A powerful imaging technique now enables tiny buried objects to be investigated

A new type of x-ray microscope allows scientists to peer inside nanodevices without opening them up. High-resolution scanning x-ray diffraction microscopy, created by a Swiss research team, combines the penetrating power of scanning transmission x-ray microscopy (STXM) with the high resolution of coherent diffraction imaging (CDI), enabling buried nanostructures to be studied.

STXM uses a focused x-ray beam to penetrate the sample and probe the interior of materials. The intensity of the x-rays passing through a material is recorded as a transmission map and the resolution of the image is limited to the size of the x-ray focal spot. CDI also uses x-rays but reconstructs sample images from the two-dimensional distribution of the scattered rays.

Now the Swiss team, led by Franz Pfeiffer at the Swiss Federal Institute in Lausanne (EPFL), has developed a method in which the sample is scanned through a focal spot of x-rays and a full diffraction pattern is collected at each point along the specimen. An algorithm then combines the diffraction information to produce one x-ray micrograph. This overcomes the focal spot resolution limit of the x-rays and consequently, buried objects less than 50nm in size can be seen.


Source: © Science

Conventional SEM image of the gold layer (left). The new X-ray microscopy method reveals the Fresnel zone plate beneath (right)

The team has successfully tested the new technique by imaging a hidden Fresnel zone plate - a device consisting of radially symmetric rings which is used to focus light - under a layer of gold. 

’This means we can study semi-conductor devices such as computer chips without having to open them up,’ says team member Pierre Thibault from the Paul Scherrer Institute in Villigen, Switzerland. ’The technique could be combined with spectroscopy and fluorescence to give information on the composition, oxidation state or the local atom arrangement in the bulk of the material,’ he says. ’Also, by tuning the x-ray energy so that it is close to an atomic ionisation energy, the chemical composition of a sample can be probed.’ 

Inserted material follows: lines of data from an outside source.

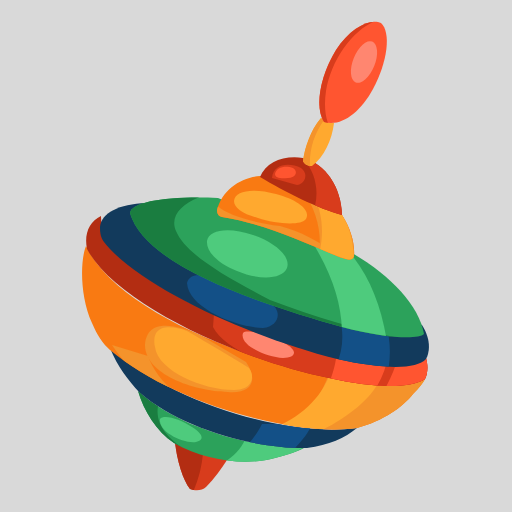
<!DOCTYPE html>
<html lang="en">
<head>
<meta charset="utf-8">
<title>Spinning top</title>
<style>
:root {
  --backdrop: #d9d9d9;
  --red: #ff5530; --red-mid: #d83c1c; --red-dark: #b32d12; --red-light: #ff8670;
  --orange: #f97a12; --orange-mid: #f4932b; --amber: #ffa92f;
  --green: #2ca25b; --green-dark: #1a7d40; --green-light: #4ecb7d;
  --navy: #123a5c; --blue: #135087;
}
html, body { margin: 0; height: 100%; overflow: hidden; background: var(--backdrop); }
svg { display: block; width: 512px; height: 512px; }
.red { fill: var(--red); } .red-mid { fill: var(--red-mid); } .red-dark { fill: var(--red-dark); } .red-light { fill: var(--red-light); }
.orange { fill: var(--orange); } .orange-mid { fill: var(--orange-mid); } .amber { fill: var(--amber); }
.green { fill: var(--green); } .green-dark { fill: var(--green-dark); } .green-light { fill: var(--green-light); }
.navy { fill: var(--navy); } .blue { fill: var(--blue); }
</style>
</head>
<body>
<svg viewBox="0 0 512 512" role="img" aria-label="Striped toy spinning top">
  <defs>
    <path id="knob" d="M324 122C315 108 319 78 336 50C350 28 370 18 381 23C391 32 388 61 373 89C360 113 341 127 324 122Z"/>
    <path id="stem" d="M321 118C326 122 330 123 334 123C332 140 324 157 312 166C308 166 304 164 303 161C305 147 310 131 321 118Z"/>
    <path id="cap" d="M260 177C266 162 284 155 303 158C326 164 341 187 342 215C319 209 285 192 260 177Z"/>
    <path id="collar" d="M217 210C222 190 241 177 260 176C289 178 321 194 342 215C351 229 355 244 354 256C353 261 347 260 337 256C297 239 260 223 222 217C218 216 217 213 217 210Z"/>
    <path id="tip" d="M175 442C177 461 183 480 190 489C195 491 202 491 206 487C214 479 221 469 227 460Z"/>
    <path id="dome" d="M130 213C132 201 170 196 218 198L352 253C390 275 419 305 424 334C418 340 383 338 342 327C258 303 145 266 130 213Z"/>
    <path id="upper-band" d="M146 203C119 204 101 213 100 227C100 234 101 238 104 242C139 287 252 338 337 359C382 369 416 370 426 359C430 352 431 339 422 325Z"/>
    <path id="red-band" d="M101 216C89 222 84 234 87 249C114 301 232 358 329 378C373 388 410 389 425 379C428 373 428 365 426 358C400 374 330 357 270 336C195 310 100 264 101 216Z"/>
    <path id="belly" d="M86 246C80 261 80 297 92 323C97 335 103 344 110 350C170 401 290 437 357 428C383 421 403 407 413 394C419 388 423 383 425 379C360 399 128 335 86 246Z"/>
    <path id="lower-band" d="M110 348C117 366 129 381 139 392C182 430 258 449 307 448C329 445 345 438 357 428C285 438 170 401 110 348Z"/>
    <path id="base" d="M138 391C144 411 156 431 174 443C206 461 246 466 275 458C288 455 298 451 304 448C250 448 177 427 138 391Z"/>
    <clipPath id="knob-clip"><use href="#knob"/></clipPath>
    <clipPath id="stem-clip"><use href="#stem"/></clipPath>
    <clipPath id="cap-clip"><use href="#cap"/></clipPath>
    <clipPath id="collar-clip"><use href="#collar"/></clipPath>
    <clipPath id="tip-clip"><use href="#tip"/></clipPath>
    <clipPath id="dome-clip"><use href="#dome"/></clipPath>
    <clipPath id="upper-band-clip"><use href="#upper-band"/></clipPath>
    <clipPath id="red-band-clip"><use href="#red-band"/></clipPath>
    <clipPath id="belly-clip"><use href="#belly"/></clipPath>
    <clipPath id="lower-band-clip"><use href="#lower-band"/></clipPath>
    <clipPath id="base-clip"><use href="#base"/></clipPath>
  </defs>

  <rect width="512" height="512" fill="var(--backdrop)"/>

  <g id="point">
    <use href="#tip" class="red-mid"/>
    <path class="red-dark" clip-path="url(#tip-clip)" d="M170 438L203 452C202 467 198 481 192 494L174 490Z"/>
  </g>

  <g id="underside">
    <use href="#base" class="green"/>
    <g clip-path="url(#base-clip)">
      <path class="green-dark" d="M130 385L158 406C155 424 167 437 184 449L150 440Z"/>
      <path class="green-light" d="M245 440L310 444L270 466L220 464C232 459 240 450 245 440Z"/>
    </g>
    <path class="green-light" d="M160 419C164 414 180 419 192 427C203 434 205 440 196 442C184 444 158 432 160 419Z"/>
  </g>

  <g id="lower-stripe">
    <use href="#lower-band" class="navy"/>
    <path class="blue" clip-path="url(#lower-band-clip)" d="M262 424L312 424C308 434 301 442 291 452L242 450C251 442 257 434 262 424Z"/>
  </g>

  <g id="body">
    <use href="#belly" class="orange"/>
    <g clip-path="url(#belly-clip)">
      <path class="orange-mid" d="M112 345L148 356C158 384 187 406 225 420L190 412C157 396 130 372 112 345Z"/>
      <path class="orange-mid" d="M330 370L440 365L420 440L262 440C298 425 321 402 330 370Z"/>
      <path class="amber" d="M330 374L380 380C369 402 343 421 310 436L258 434C296 422 320 401 330 374Z"/>
      <path class="orange-mid" d="M145 345C147 317 177 325 200 335L246 362C259 381 251 394 228 392C193 391 145 374 145 345Z"/>
      <path class="amber" d="M155 347C151 326 167 324 187 331C209 344 232 357 249 368C256 378 251 390 234 390C203 390 158 371 155 347Z"/>
    </g>
  </g>

  <g id="red-stripe">
    <use href="#red-band" class="red-dark"/>
    <g clip-path="url(#red-band-clip)">
      <path class="red-mid" d="M215 300L440 345L430 395L320 385C278 369 225 351 213 327Z"/>
      <path class="red" d="M337 350L440 345L430 395L328 385C333 374 336 363 337 350Z"/>
      <path class="red-mid" d="M388 356L398 356C395 370 389 382 382 394L372 394C381 381 386 369 388 356Z"/>
    </g>
    <path class="red-light" d="M243 333C247 328 271 336 286 344C298 351 296 358 283 358C266 357 239 345 243 333Z"/>
  </g>

  <g id="upper-stripe">
    <use href="#upper-band" class="navy"/>
    <path class="blue" clip-path="url(#upper-band-clip)" d="M340 318L386 325C391 342 391 358 387 376L336 366C343 350 344 335 340 318Z"/>
    <path class="blue" d="M187 283C190 272 203 274 220 281L270 303C283 311 279 326 263 328C234 327 188 307 187 283Z"/>
  </g>

  <g id="top">
    <use href="#dome" class="green"/>
    <g clip-path="url(#dome-clip)">
      <path class="green-dark" d="M125 190L222 190C188 198 168 212 176 231C185 253 222 275 270 300C320 319 370 333 410 340L330 330L120 250Z"/>
      <path class="green-light" d="M314 245L354 258C371 280 382 309 387 342L342 330C341 302 332 275 314 245Z"/>
    </g>
    <path class="green-light" d="M207 241C209 229 230 227 253 235C276 243 291 257 287 268C282 280 258 280 237 271C219 264 206 252 207 241Z"/>
  </g>

  <g id="shoulder">
    <use href="#collar" class="orange"/>
    <g clip-path="url(#collar-clip)">
      <path class="orange-mid" d="M215 204C226 215 250 222 280 226C303 232 326 245 350 264L300 264L205 220Z"/>
      <path class="orange-mid" d="M302 190L360 212L365 270L318 260C323 237 318 211 302 190Z"/>
      <path class="amber" d="M314 195L340 210C350 226 354 244 354 262L320 250C324 231 322 213 314 195Z"/>
    </g>
    <path class="amber" d="M234 201C235 190 254 188 276 194C298 200 311 210 306 219C301 226 276 224 258 218C243 214 234 208 234 201Z"/>
  </g>

  <g id="crown">
    <use href="#cap" class="red-dark"/>
    <g clip-path="url(#cap-clip)">
      <path class="red-mid" d="M303 158L350 160L345 220L315 206C319 189 315 172 303 158Z"/>
      <path class="red-mid" d="M272 178C273 164 289 162 301 168C309 174 305 184 297 185Z"/>
    </g>
    <path class="red" d="M275 174C276 167 286 165 293 168C299 172 295 178 288 178C281 179 275 178 275 174Z"/>
  </g>

  <g id="handle">
    <use href="#stem" class="amber"/>
    <path class="orange-mid" clip-path="url(#stem-clip)" d="M318 115L324 120C314 134 309 150 310 168L299 164Z"/>
    <use href="#knob" class="red"/>
    <path class="red-mid" clip-path="url(#knob-clip)" d="M384 18C357 24 332 56 326 91C324 105 325 116 329 126L312 126L312 60L350 15Z"/>
    <ellipse class="red-light" cx="364" cy="62" rx="11" ry="22" transform="rotate(22 364 62)"/>
  </g>
</svg>
</body>
</html>
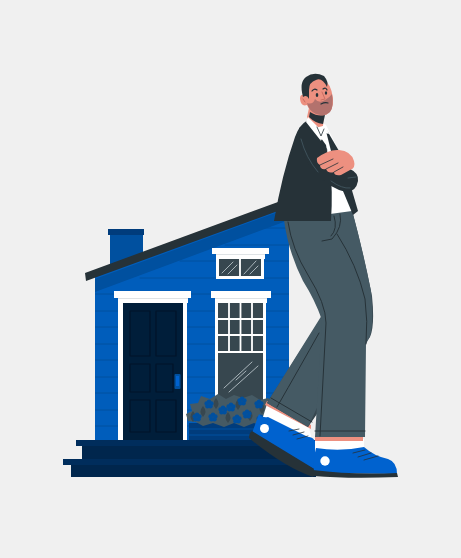
<!DOCTYPE html>
<html lang="en">
<head>
<meta charset="utf-8">
<title>Man leaning on a small house</title>
<style>
:root {
  --paper: #f0f0f0;
  --blue: #005dbb;
  --blue-bright: #0062cf;
  --blue-shade: #00509f;
  --blue-deep: #003c7c;
  --step-top: #00386f;
  --step: #00264d;
  --door: #001e3a;
  --door-line: #001329;
  --ink: #263238;
  --ink-deep: #172126;
  --slate: #455a64;
  --slate-shade: #37474f;
  --skin: #ed9080;
  --skin-line: #c96f63;
  --beard: #b3726d;
  --white: #fff;
  --trim-shade: #dfe3e6;
}
html, body { margin: 0; height: 100%; overflow: hidden; background: var(--paper); }
svg { display: block; width: 461px; height: 558px; }
.paper { fill: var(--paper); }
.blue { fill: var(--blue); }
.bright { fill: var(--blue-bright); }
.shade { fill: var(--blue-shade); }
.deep { fill: var(--blue-deep); }
.step-top { fill: var(--step-top); }
.step { fill: var(--step); }
.door { fill: var(--door); }
.ink { fill: var(--ink); }
.ink-deep { fill: var(--ink-deep); }
.slate { fill: var(--slate); }
.slate-shade { fill: var(--slate-shade); }
.skin { fill: var(--skin); }
.beard { fill: var(--beard); }
.white { fill: var(--white); }
.trim-shade { fill: var(--trim-shade); }
.line { fill: none; stroke-linecap: round; stroke-linejoin: round; }
.siding { stroke: var(--blue-shade); stroke-width: 1; }
.panel { stroke: var(--door-line); stroke-width: 1.2; }
.muntin { stroke: var(--white); stroke-width: 1.8; }
.glint { stroke: #c6d0d5; stroke-width: .8; }
.seam { stroke: var(--ink); stroke-width: 1; }
.fold { stroke: var(--slate); stroke-width: .8; }
.finger { stroke: var(--ink); stroke-width: .8; }
.feature { stroke: var(--ink); stroke-width: 1.2; }
</style>
</head>
<body>
<svg viewBox="0 0 461 558" role="img" aria-label="A tall man with crossed arms leans against a small blue house">
  <defs>
    <clipPath id="wall-shape"><polygon points="95,275 289,205 289,441 95,441"/></clipPath>
    <g id="flower">
      <circle cx="0" cy="-2.4" r="2.2"/><circle cx="2.4" cy="-.6" r="2.2"/><circle cx="1.5" cy="2.2" r="2.2"/>
      <circle cx="-1.5" cy="2.2" r="2.2"/><circle cx="-2.4" cy="-.6" r="2.2"/>
    </g>
    <path id="leaf" d="M0 5Q-5 0 0-6Q5 0 0 5Z"/>
  </defs>

  <rect class="paper" width="461" height="558"/>

  <g id="house">
    <g id="chimney">
      <rect class="shade" x="110" y="234" width="33" height="40"/>
      <rect class="deep" x="108" y="229" width="36" height="6"/>
    </g>
    <g id="wall" clip-path="url(#wall-shape)">
      <rect class="blue" x="95" y="200" width="194" height="241"/>
      <path class="line siding" d="M95 294H289M95 311H289M95 327H289M95 344H289M95 360H289M95 377H289M95 393H289M95 410H289M95 426H289M140 278H289M180 261H289M225 245H289M262 228H289"/>
      <polygon class="shade" points="95,279 289,208 289,220 95,292"/>
    </g>
    <polygon class="ink" points="85,273 278,202 278,211 86,281"/>

    <g id="entrance">
      <rect class="white" x="118" y="300" width="69" height="140"/>
      <rect class="door" x="123" y="303" width="60" height="137"/>
      <path class="line panel" d="M130 311H150V356H130ZM156 311H176V356H156ZM130 364H150V392H130ZM156 364H173V392H156ZM130 400H150V432H130ZM156 400H176V432H156Z"/>
      <rect class="shade" x="174.500" y="374" width="6" height="15" rx="1"/>
      <path class="bright" d="M176 376h3v10h-3z"/>
      <rect class="white" x="114" y="291" width="77" height="7"/>
      <rect class="white" x="118" y="298" width="70" height="5"/>
      <rect class="trim-shade" x="118" y="298" width="70" height="1"/>
    </g>

    <g id="attic-window">
      <rect class="white" x="216" y="255" width="48" height="24"/>
      <rect class="slate-shade" x="219" y="259" width="42" height="17"/>
      <path class="line glint" d="M222 273L233 262M228 274L237 265M244 274L256 261M250 274L258 266"/>
      <path class="line muntin" d="M240 259V276"/>
      <rect class="white" x="212" y="248" width="57" height="6"/>
      <rect class="white" x="216" y="254" width="49" height="5"/>
      <rect class="trim-shade" x="216" y="254" width="49" height="1"/>
    </g>

    <g id="tall-window">
      <rect class="white" x="215" y="298" width="51" height="104"/>
      <rect class="slate-shade" x="218" y="303" width="45" height="97"/>
      <path class="line muntin" d="M229 303V352M240.500 303V352M252 303V352M218 319H263M218 335H263M218 352H263"/>
      <path class="line glint" d="M224 388L252 362M229 392L258 366M236 380L246 371"/>
      <rect class="white" x="211" y="291" width="60" height="7"/>
      <rect class="white" x="215" y="298" width="52" height="5"/>
      <rect class="trim-shade" x="215" y="298" width="52" height="1"/>
    </g>

    <g id="flower-box">
      <rect class="deep" x="189" y="423" width="96" height="17"/>
      <path class="line siding" d="M189 429H285M189 435H285"/>
      <path class="slate" d="M188 421L186 414L192 411L190 404L198 403L201 396L210 399L218 394L226 399L234 395L243 398L252 395L260 400L268 398L273 404L281 406L280 413L287 417L282 423L272 422L264 427L254 423L244 427L234 423L224 427L213 423L203 426L196 422Z"/>
      <g class="slate-shade">
        <use href="#leaf" x="203" y="412"/><use href="#leaf" x="216" y="404"/><use href="#leaf" x="228" y="418"/>
        <use href="#leaf" x="238" y="405"/><use href="#leaf" x="250" y="416"/><use href="#leaf" x="262" y="409"/>
        <use href="#leaf" x="273" y="416"/><use href="#leaf" x="193" y="417"/>
      </g>
      <g class="shade">
        <use href="#flower" x="197" y="417"/><use href="#flower" x="209" y="404"/><use href="#flower" x="213" y="417"/>
        <use href="#flower" x="223" y="410"/><use href="#flower" x="231" y="407"/><use href="#flower" x="237" y="419"/>
        <use href="#flower" x="242" y="401"/><use href="#flower" x="247" y="414"/><use href="#flower" x="259" y="404"/>
        <use href="#flower" x="261" y="419"/><use href="#flower" x="274" y="411"/>
      </g>
    </g>

    <g id="steps">
      <rect class="step" x="82" y="445" width="233" height="16"/>
      <rect class="step-top" x="76" y="440" width="239" height="6"/>
      <rect class="step" x="71" y="464" width="245" height="13"/>
      <rect class="step-top" x="63" y="459" width="253" height="6"/>
      <rect class="step" x="82" y="446" width="233" height="13"/>
      <path class="step" d="M76 440H290V446H76ZM63 459H316V465H63Z" opacity=".55"/>
    </g>
  </g>

  <g id="man">
    <g id="back-leg">
      <polygon class="white" points="267,404 309,428 314,448 262,420"/>
      <polygon class="skin" points="267,401 311,425 311,429 265,405"/>
      <path class="bright" d="M259 414Q262 418 268 417L308 437Q313 436 316 443L317 471L252 433Z"/>
      <path class="ink" d="M252 431L316 470L313 477Q284 467 249 438Q249 433 252 431Z"/>
      <path class="line finger" d="M289 431L299 429M293 435L304 432M297 439L308 436"/>
      <circle class="white" cx="264.500" cy="428.500" r="4.500"/>
      <path class="slate-shade" d="M318 213L352 211Q361 243 372 296Q375 326 370 337L308 427L267 403L321 318Z"/>
      <path class="slate" d="M322 315L267 403L308 427L330 380Z"/>
      <path class="line seam" d="M319 333Q300 367 277 407M271 398L312 422"/>
    </g>

    <g id="front-leg">
      <rect class="white" x="315" y="439" width="49" height="14"/>
      <polygon class="skin" points="315,436 363,436 363,441 315,441"/>
      <path class="bright" d="M316 448Q340 452 364 447Q374 456 388 459Q397 462 397 474L314 473Q313 459 316 448Z"/>
      <path class="ink" d="M313 470Q352 475 397 473L398 477Q350 479 313 476Z"/>
      <path class="line finger" d="M353 453L365 450M358 457L371 453M364 460L378 456"/>
      <circle class="white" cx="325" cy="461" r="4.700"/>
      <path class="slate" d="M284 220L352 210Q364 255 371 291Q374 322 370 336L366 344L365 437H315L322 320Q315 300 303 281Q288 251 284 220Z"/>
      <path class="line seam" d="M288 222Q292 249 308 275Q326 304 326 323L320 436M334 216Q338 229 331 236M340 214Q343 227 332 239L322 241M337 234Q357 265 365 299Q368 321 366 344M315 431H365"/>
    </g>

    <g id="torso">
      <polygon class="white" points="314,120 326,125 336,145 345,170 352,211 330,214 318,160"/>
      <path class="ink" d="M308 120Q299 125 295 137Q282 174 274 221H331Q333 190 330 168L326 145Z"/>
      <path class="ink" d="M325 127L339 151Q350 181 358 211L353 215L343 191L331 151Z"/>
      <path class="skin" d="M309 108L324 115L323 126L315 128Q308 122 307 117Z"/>
      <path class="white" d="M308 117L320 129L325 124L329 134L325 133L321 141L306 122Z"/>
      <path class="line finger" d="M317 127L321 136L324 129M321 140L327 150"/>
    </g>

    <g id="head">
      <path class="skin" d="M304 88Q308 78 322 78Q331 83 333 98Q334 111 326 115Q311 116 307 105Q301 107 300 99Q300 94 304 95Z"/>
      <path class="beard" d="M307 103Q313 105 315 99Q319 104 325 100Q330 97 332 94Q334 107 330 112Q325 117 316 114Q309 111 307 103Z"/>
      <path class="ink" d="M310 112Q318 117 325 115L323 124Q315 123 309 117Z"/>
      <path class="ink" d="M303 97Q299 82 306 77Q314 71 324 76Q329 82 327 87Q322 77 316 80Q309 82 309 90L309 99Q307 94 303 97Z"/>
      <path class="line feature" d="M312 91Q314 88 317 90M323 89Q326 87 327 90"/>
      <ellipse class="ink" cx="317" cy="95" rx="1.300" ry="1.900"/>
      <ellipse class="ink" cx="326" cy="93" rx="1.200" ry="1.800"/>
      <path class="line" stroke="var(--skin-line)" d="M322 92L325 99L321 100M303 99L305 102"/>
      <path class="line feature" d="M321 104Q325 102 328 103"/>
    </g>

    <g id="crossed-arms">
      <path class="ink" d="M299 128Q305 124 313 136L332 157L350 169Q359 173 358 181Q356 192 346 192Q331 189 315 173Q298 154 299 128Z"/>
      <path class="skin" d="M317 158Q329 149 339 150Q351 151 354 161Q356 168 350 170L341 175Q334 176 334 172Q328 174 326 169Q320 170 320 165Q316 163 317 158Z"/>
      <path class="line" stroke="var(--ink)" stroke-width=".8" d="M320 165L333 159M326 169L338 163M334 172L343 167"/>
      <path class="line fold" d="M301 139Q306 158 318 172M331 181Q342 189 350 188M348 178L356 177"/>
    </g>
  </g>
</svg>
</body>
</html>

High-resolution scanning x-ray diffraction microscopy has caught the imagination of scientists working in imaging. Torsten Hegmann, associate professor at the University of Manitoba in Winnipeg, Canada, says, ’The technique is an important development and the high resolution X-ray micrographs will complement scanning transmission electron microscopy images for metamaterials such as nanocomposites.’ Meanwhile, Timm Weitkamp of the European Synchrotron Radiation Facility in Grenoble, France, thinks that it could ’revolutionise the field of X-ray microscopy’.

Ruth Tunnell